All Points East, London
Saturday 28th August 2021
Keith Goldhanger jumps on a bus to explore the fields of East London in search of some much needed foot tapping entertainment. This is All Points East Day 2 that featured Jamie XX, Kano, Slowthai and a few others.
For the first time in months, many of us are gathered together in a London park having taken off our dressing gowns and put on some decent festival clobber that we’ve only worn once since we purchased it.
It’s a day of big beats and big names currently employed to make us dance. JAMIE XX manages to achieve a euphoric hands in the air finale (okay, he probably played Good Times after) with GOSH, but earlier in the evening we’re spoilt for choice yet again as All Points East managed to fill the big stages distributed around Victoria park with great effect.

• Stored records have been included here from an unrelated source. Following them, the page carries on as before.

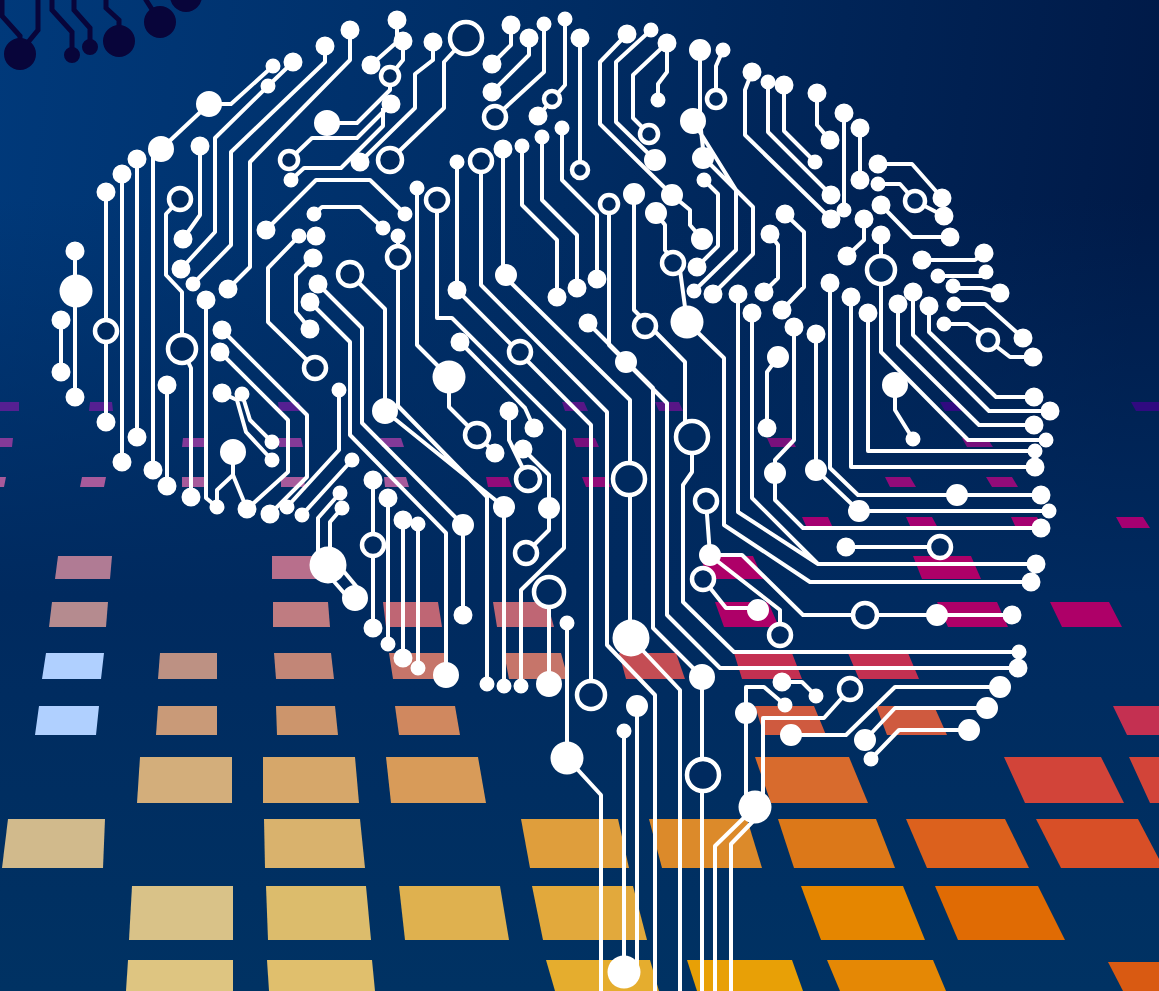
<!DOCTYPE html>
<html lang="en">
<head>
<meta charset="utf-8">
<title>Circuit brain</title>
<style>
:root{--navy:#002a5f;--blue:#00397a;--deep:#001a48;--ink:#08053a;--trace:#fff}
html,body{margin:0;background:var(--navy);overflow:hidden}
svg{display:block;width:1159px;height:991px}
.traces{fill:none;stroke:var(--trace);stroke-width:4;stroke-linejoin:round}
.dots{fill:none;stroke:var(--trace);stroke-linecap:round}
.rings{fill:var(--navy);stroke:var(--trace);stroke-width:4.5}
.shadow{fill:none;stroke:var(--ink);stroke-linecap:round}
</style>
</head>
<body>
<svg viewBox="0 0 1159 991" role="img" aria-label="White circuit-board brain above a floor of coloured tiles">
<defs>
<linearGradient id="night" x1="0" y1="0" x2="1" y2=".1"><stop offset="0" stop-color="var(--blue)"/><stop offset=".5" stop-color="#002c63"/><stop offset="1" stop-color="var(--deep)"/></linearGradient>
<linearGradient id="floor" x1="0" y1="0" x2="0" y2="1"><stop offset=".2" stop-color="#002a5f" stop-opacity="0"/><stop offset=".6" stop-color="#002a5f"/><stop offset="1" stop-color="#003263"/></linearGradient>
</defs>
<rect width="1159" height="991" fill="url(#night)"/>
<rect width="1159" height="991" fill="url(#floor)"/>

<g class="shadow">
<path stroke-width="5" d="M20 52V36L2 16V0M20 52L38 30V0M72 55V32L52 10V0M90 47V28L74 10V0M119 41V20L106 8V0M160 22L146 0"/>
<path stroke-width="32" d="M20 54h0M119 41h0M160 22h0M186-4h0"/>
<path stroke-width="16" d="M72 55h0M90 47h0"/>
</g>

<g id="tiles">
<path fill="#552092" d="M0 402h19v9h-19zM90 402h22l1 9h-24zM278 402h21l3 9h-23z"/>
<path fill="#571686" d="M562 402h22l4 9h-23zM655 402h24l4 9h-24z"/>
<path fill="#300a80" d="M940 402h18l5 9h-18zM1131 402h28v9h-23z"/>
<path fill="#833a98" d="M0 438h13l-1 9h-12zM183 438h23v9h-24zM278 438h23l2 9h-24zM380 438h21l3 9h-22z"/>
<path fill="#79107c" d="M573 438h22l4 9h-23zM767 438h24l5 9h-25zM962 438h25l6 9h-26z"/>
<path fill="#a75a9b" d="M0 477h6l-2 10h-4zM82 477h24l-2 10h-24zM182 477h23v10h-23zM281 477h23l1 10h-24zM384 477h22l3 10h-24z"/>
<path fill="#920b79" d="M486 477h22l4 10h-24zM582 477h24l5 10h-25zM885 477h25l6 10h-26zM986 477h26l6 10h-26z"/>
<path fill="#a50071" d="M802 517h26l5 11h-26zM906 517h26l6 11h-27zM1011 517h26l6 11h-27zM1116 517h27l7 11h-28z"/>
<path fill="#b07b94" d="M58 556h54l-2 23h-55z"/>
<path fill="#b86f8c" d="M272 556h52l2 23h-54z"/>
<path fill="#ae0068" d="M700 556h53l10 23h-55zM913 556h58l10 23h-59zM715 602h53l11 25h-55zM937 602h60l11 25h-60zM1050 602h59l13 25h-60z"/>
<path fill="#b58b8f" d="M52 602h56l-2 25h-57z"/>
<path fill="#bf7c81" d="M273 602h55l2 25h-57z"/>
<path fill="#bf6674" d="M383 602h55l4 25h-56zM493 602h54l7 25h-57z"/>
<path fill="#b0d0ff" d="M46 653h58l-3 26h-59zM39 706h60l-3 29h-61z"/>
<path fill="#bd9183" d="M160 653h57v26h-59z"/>
<path fill="#c28677" d="M274 653h57l3 26h-58z"/>
<path fill="#c6756a" d="M389 653h57l5 26h-58zM504 653h57l7 26h-59z"/>
<path fill="#c44d54" d="M619 653h57l9 26h-59z"/>
<path fill="#c43051" d="M734 653h58l10 26h-60zM848 653h60l11 26h-60zM1113 706h46v29h-32z"/>
<path fill="#c99a78" d="M158 706h59v29h-61z"/>
<path fill="#cc956c" d="M276 706h59l3 29h-61z"/>
<path fill="#d0885f" d="M395 706h60l5 29h-61z"/>
<path fill="#cf5a3f" d="M755 706h59l12 29h-62zM876 706h58l13 29h-60z"/>
<path fill="#d3ae7b" d="M140 757h92v46h-95z"/>
<path fill="#d6a76a" d="M263 757h92l4 46h-96z"/>
<path fill="#d89b59" d="M386 757h92l8 46h-95z"/>
<path fill="#d86b2d" d="M755 757h94l19 46h-97z"/>
<path fill="#d24439" d="M1004 757h97l23 46h-99zM1129 757h30v46h-9z"/>
<path fill="#d1ba8c" d="M8 819h97l-2 49h-101z"/>
<path fill="#d9b26d" d="M264 819h96l5 49h-100z"/>
<path fill="#df9e3c" d="M521 819h97l11 49h-99z"/>
<path fill="#dc8a2a" d="M649 819h98l15 49h-100z"/>
<path fill="#dc7819" d="M778 819h98l19 49h-101z"/>
<path fill="#dc611d" d="M906 819h99l24 49h-102z"/>
<path fill="#d84f27" d="M1036 819h102l21 40v9h-98z"/>
<path fill="#d9c288" d="M132 886h101v54h-104z"/>
<path fill="#dcbc6c" d="M266 886h100l5 54h-103z"/>
<path fill="#dfb14f" d="M399 886h101l9 54h-104z"/>
<path fill="#e2a93c" d="M532 886h101l14 54h-104z"/>
<path fill="#e58600" d="M801 886h102l22 54h-104z"/>
<path fill="#e06b04" d="M935 886h103l27 54h-107z"/>
<path fill="#dec581" d="M128 960h105v31h-107z"/>
<path fill="#e0bf6d" d="M267 960h105l3 31h-106z"/>
<path fill="#e5ad2e" d="M546 960h104l9 31h-104z"/>
<path fill="#e8a006" d="M687 960h105l11 31h-106z"/>
<path fill="#e58805" d="M827 960h106l13 31h-106z"/>
<path fill="#d95a12" d="M1108 962h51v29h-36z"/>
</g>

<g class="traces">
<path id="frontal" d="M75 251V397M61 320V372M106 192V422M122 174V462M137 159V437M161 149L153 157V470M161 149L209 104H231L273 66M200 146V215L183 239M293 62L268 86L215 138V232L181 269M325 46V62L231 152V245L193 284M350 30V60L250 162V267L228 289M180 199L166 214V275L182 292V349L191 368V497M167 385V486M206 300V498L217 507V490L233 475V452M233 475L247 509M222 330L307 415V477L270 514M220 352L288 420V472L247 509M222 393L237 400L246 432L272 460M242 394L250 420L272 442M339 390V450L287 507M352 460L302 515"/>
<path id="crown-left" d="M266 230L316 180H370L405 214M314 214L322 207H360L383 228M327 123H357L390 90V76L403 60V41M289 160L312 138H357L391 104M291 180L304 168H341L383 126V108M360 162L415 108V74L433 60V42M390 160L444 108V62L466 38M397 20V42L371 65M313 258L296 275V312L310 329M299 236L268 268V322L315 368M350 274L385 309V411L504 507V686M318 284L362 328V423L463 525V615M310 302L350 342V435L446 533V675M398 236V406L487 497V684"/>
<path id="temporal" d="M417 188V345L449 377V407L477 435L495 453M437 200V318H452L564 430V548L521 590V686M460 342L525 408L534 428M457 162V290L591 425V695M481 161V285L607 412V645L655 695V991M503 149V275L630 400V637L680 690V991M522 146V205L557 240V297M542 137V200L577 235V288M562 128V180L597 215V279M509 411V440L528 479M523 449L549 475V530L526 553M549 592V684M567 623V758L601 795V991"/>
<path id="parietal" d="M511 25V45L492 64M529 38V55L492 92M544 24V72L495 117M565 19V85L538 116M580 38V170M627 34L600 62V124L672 195L690 210V225L702 239M651 30L616 62V122L655 160M667 43L633 75V118L649 134M667 43V72L658 84V100M700 50V121L704 158L753 207V254L713 294M723 50L716 66V99M693 121L736 190V250L694 291M704 180L718 194V246L697 267M752 72L745 90V135L831 219M768 82V132L831 195M784 85V131L815 162M817 93V125L830 140M844 113V210M860 128V180M864 219V240L847 256M785 214L804 232V287L782 310M770 234L778 245V278L764 292"/>
<path id="core" d="M609 204V345L626 362M588 323L653 388V628L702 677V991M626 362L667 403V615L720 668H1018M634 194V310L685 362V422L692 437V472L683 485V602L734 652H1019M656 213L665 225V250L680 270L687 322L724 358V525L810 582H1031M738 294V512L818 564H1036M752 313V498L818 564M794 327V440L775 460V500L803 528H1041M778 357L767 372V428M706 501L710 555H742L803 615H1012M712 557L780 610V635M703 579L726 608H758"/>
<path id="occipital" d="M816 334V470L859 511H1049M830 283V468L858 495H1041M851 297V467H1035M868 313V451H1035M881 235V352L968 440H1046M898 304V345L979 425H1034M913 292V335L989 411H1050M929 306V332L996 397H1034M895 385V410L913 439M944 324H968L988 340L1010 357H1033M954 304H985L1023 338M938 276H986M922 260H975L984 253M953 288H982L1000 293M878 164H912L942 198M878 184H900L915 201L944 216M881 205L912 237H950M846 547H940"/>
<path id="stem" d="M340 493L318 518V560M342 508L330 522V565M324 570L351 601M336 562L361 592M373 480V628M388 498V644M403 520V658M418 524V668M637 706V972M624 731V972M785 705L764 687H746V807M782 682H802L816 696M850 689L824 718H763V807M755 807L715 846V991M762 812L731 844V991M791 735H846L895 687H1000M865 740L895 708H987M871 759L899 730H969"/>
</g>

<g class="dots">
<path stroke-width="37" d="M328 565h0M631 638h0"/>
<path stroke-width="33" d="M76 291h0M449 377h0M687 322h0M567 758h0M624 972h0M755 807h0"/>
<path stroke-width="26" d="M209 104h0M161 149h0M327 123h0M233 452h0M385 411h0M693 121h0M355 598h0M446 675h0M549 684h0M702 677h0M895 385h0"/>
<path stroke-width="22" d="M504 507h0M463 525h0M816 470h0M859 511h0M957 495h0M937 615h0M758 610h0M746 713h0M791 735h0M865 740h0M1000 687h0M987 708h0M969 730h0M637 706h0M775 473h0M710 555h0M778 357h0M672 195h0M703 158h0M655 160h0M700 50h0M634 194h0M626 362h0M656 213h0M702 239h0M506 275h0M549 508h0"/>
<path stroke-width="19" d="M75 251h0M75 397h0M61 320h0M61 372h0M106 192h0M106 422h0M122 174h0M122 462h0M137 159h0M137 437h0M153 470h0M200 146h0M183 239h0M181 269h0M228 289h0M293 62h0M325 46h0M350 30h0M167 385h0M167 486h0M191 497h0M206 300h0M222 330h0M220 352h0M222 393h0M247 509h0M270 514h0M266 230h0M316 236h0M313 258h0M318 284h0M310 302h0M310 329h0M360 162h0M391 104h0M371 65h0M397 20h0M403 41h0M433 42h0M457 290h0M460 342h0M495 453h0M509 411h0M534 428h0M523 449h0M463 615h0M373 480h0M373 628h0M388 498h0M403 520h0M403 658h0M503 149h0M557 297h0M577 288h0M597 279h0M588 323h0M511 25h0M529 38h0M580 38h0M492 64h0M492 92h0M538 116h0M627 34h0M667 43h0M697 267h0M738 294h0M752 313h0M752 72h0M784 85h0M817 93h0M844 113h0M860 128h0M860 180h0M830 140h0M831 195h0M831 219h0M864 219h0M847 256h0M785 214h0M770 234h0M782 310h0M764 292h0M713 294h0M794 327h0M767 428h0M816 334h0M830 283h0M851 297h0M868 313h0M881 235h0M898 304h0M913 292h0M929 306h0M878 164h0M881 205h0M942 198h0M944 216h0M950 237h0M922 260h0M984 253h0M1000 293h0M1023 338h0M1033 357h0M1034 397h0M1050 411h0M1034 425h0M1035 467h0M1041 495h0M1041 528h0M1036 564h0M1031 582h0M1012 615h0M1018 668h0M846 547h0M782 682h0"/>
<path stroke-width="15" d="M273 66h0M268 86h0M193 284h0M314 214h0M383 228h0M405 214h0M291 180h0M299 236h0M398 236h0M417 188h0M457 162h0M522 146h0M542 137h0M562 128h0M544 24h0M565 19h0M651 30h0M723 50h0M658 100h0M768 82h0M815 162h0M844 210h0M704 180h0M694 291h0M878 184h0M938 276h0M986 272h0M953 286h0M954 304h0M944 324h0M913 439h0M1035 451h0M1046 440h0M1049 511h0M1019 652h0M242 394h0M272 442h0M272 460h0M339 390h0M352 460h0M287 507h0M302 515h0M217 507h0M340 493h0M342 508h0M388 644h0M418 524h0M418 668h0M487 684h0M504 686h0M521 686h0M567 623h0M624 731h0M785 705h0M816 696h0M871 759h0"/>
</g>

<g class="rings">
<circle cx="106" cy="331" r="11"/><circle cx="180" cy="199" r="11"/><circle cx="182" cy="349" r="14"/><circle cx="315" cy="368" r="11"/><circle cx="289" cy="160" r="9"/><circle cx="390" cy="76" r="9"/><circle cx="390" cy="160" r="12"/><circle cx="466" cy="38" r="16"/><circle cx="350" cy="274" r="12"/><circle cx="398" cy="257" r="11"/><circle cx="437" cy="200" r="11"/><circle cx="481" cy="161" r="11"/><circle cx="495" cy="117" r="11"/><circle cx="552" cy="99" r="8"/><circle cx="580" cy="170" r="8"/><circle cx="609" cy="204" r="9"/><circle cx="649" cy="134" r="9"/><circle cx="716" cy="99" r="9"/><circle cx="673" cy="263" r="11"/><circle cx="645" cy="326" r="11"/><circle cx="520" cy="352" r="11"/><circle cx="477" cy="435" r="12"/><circle cx="528" cy="479" r="12"/><circle cx="526" cy="553" r="11"/><circle cx="549" cy="592" r="15"/><circle cx="591" cy="695" r="14"/><circle cx="629" cy="479" r="16"/><circle cx="692" cy="437" r="16"/><circle cx="706" cy="501" r="11"/><circle cx="703" cy="579" r="11"/><circle cx="780" cy="635" r="11"/><circle cx="865" cy="615" r="12"/><circle cx="940" cy="547" r="11"/><circle cx="881" cy="270" r="14"/><circle cx="915" cy="201" r="10"/><circle cx="988" cy="340" r="10"/><circle cx="373" cy="545" r="11"/><circle cx="850" cy="689" r="11"/><circle cx="703" cy="775" r="16"/>
</g>
</svg>
</body>
</html>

JOCKSTRAP (do not try to find them on Twitter) on one of the smaller stages in the park (Firestone) are a delight for those of us gearing ourselves up for the bit of conventional foot stomping dance music that will follow. Electronic ballad follows electronic ballad without any noticeable hit single in their repertoire, however if we wanted that we’d go and see Audiobooks again. This duo are challenging those wandering past and are making an impression. It’s a fabulous refreshing performance from the duo and a much enjoyed introduction to the hours ahead.
It’s busy in these fields and it seems that the flow of punters moving from stage to stage is only going in one direction. Therefore, as acts on the East stage end we all get ten minutes to go with the flow and wander over to the West or North stage to catch the start of whatever’s going on there.
ROMY DJ’ing on the North stage may not be loud enough for anyone standing near those feeling the need to have a good chat during the set, however once deep inside the vast tent it’s clear there are many here to dance, sing along to the bits they recognise and experience some early euphoria that we expect more of once her companion in The XX headlines later.
KANO is on his home turf and has, amongst many things on stage today, a collection of trombonists, violinists and a choir. This Is England sounds as vibrant as it’s ever sounded blaring out from this East London park and is played to a backdrop of Marcus Rashford’s mural, with flowers and messages of love and support covering the racist graffiti. Trouble ends with an image of a body with blood pouring from the torso on the screen. It’s moving stuff and also another frantic intense show, however time is against those who want to catch Slowthai and it’s a difficult decision to walk away from this show before the very end.
SLOWTHAI is playing his second show of the day after an earlier daylight performance at Reading Festival. We get circle pits, some moshing, a new tune, Gynecologist, and a set of tunes and messages echoing the current climate in this country. It’s a rapid but well executed run through the set that builds to a climatic ending with crowd favourites Doorman and Deal Wiv it. It’s the first time many of us have witnessed this away from daylight, therefore the pyrotechnics add to the occasion and we’re at the stage of the evening where it seems half the the audience are sitting on the shoulders of friends just to get a better view.
Headliner JAMIE XX gives us yet another playful eclectic set of tunes with snippets of soul, drum & bass, UK garage, dubstep and even Radiohead’s Weird Fishes thrown into the mix, and he seems to know how to read the crowd. At times we’re hearing almost silent glitches, as his knob-twiddling coaxes us into a relaxed state before hitting whatever that button is that allows the beats (any beats) to kick in again and get everyone back in the zone dancing, or high-fiving strangers and partying again like it’s 2019. We feel a little short-changed when it comes to Loud Places, but our heads are still at the Park Stage at Glastonbury four years ago and we’re still wanting to recreate that experience so are left slightly disappointed. This is made up for by a blistering version of GOSH, and we’re left wondering if this is the best piece of music anyone could ever want to hear towards the end of a festival such as this.
Visually we’re just watching the silhouette of Jamie against a backdrop of primary colours until a few songs in, and cameras linked to the big screens are panning in on individuals dancing in the audience showing signs of being the kind of drug crazed casualties we do our best to avoid standing close to at these events (they all had blue wristbands on but it was a very well executed idea).
Despite issues surrounding the quality of the sound a couple of years ago at this event, one of today’s highlights is the superb quality of the music we are hearing. Boy, this is loud (or maybe we’re just not used to it), and boy oh boy are we treated to some great performances.
All Points East events have proved themselves to be amazing days out over the past few years, and even though at times the park seems as busy as we’ve ever seen it we get to see a bit of everything there is available to see, and get the tube back to those four walls many of us have seen too much of recently.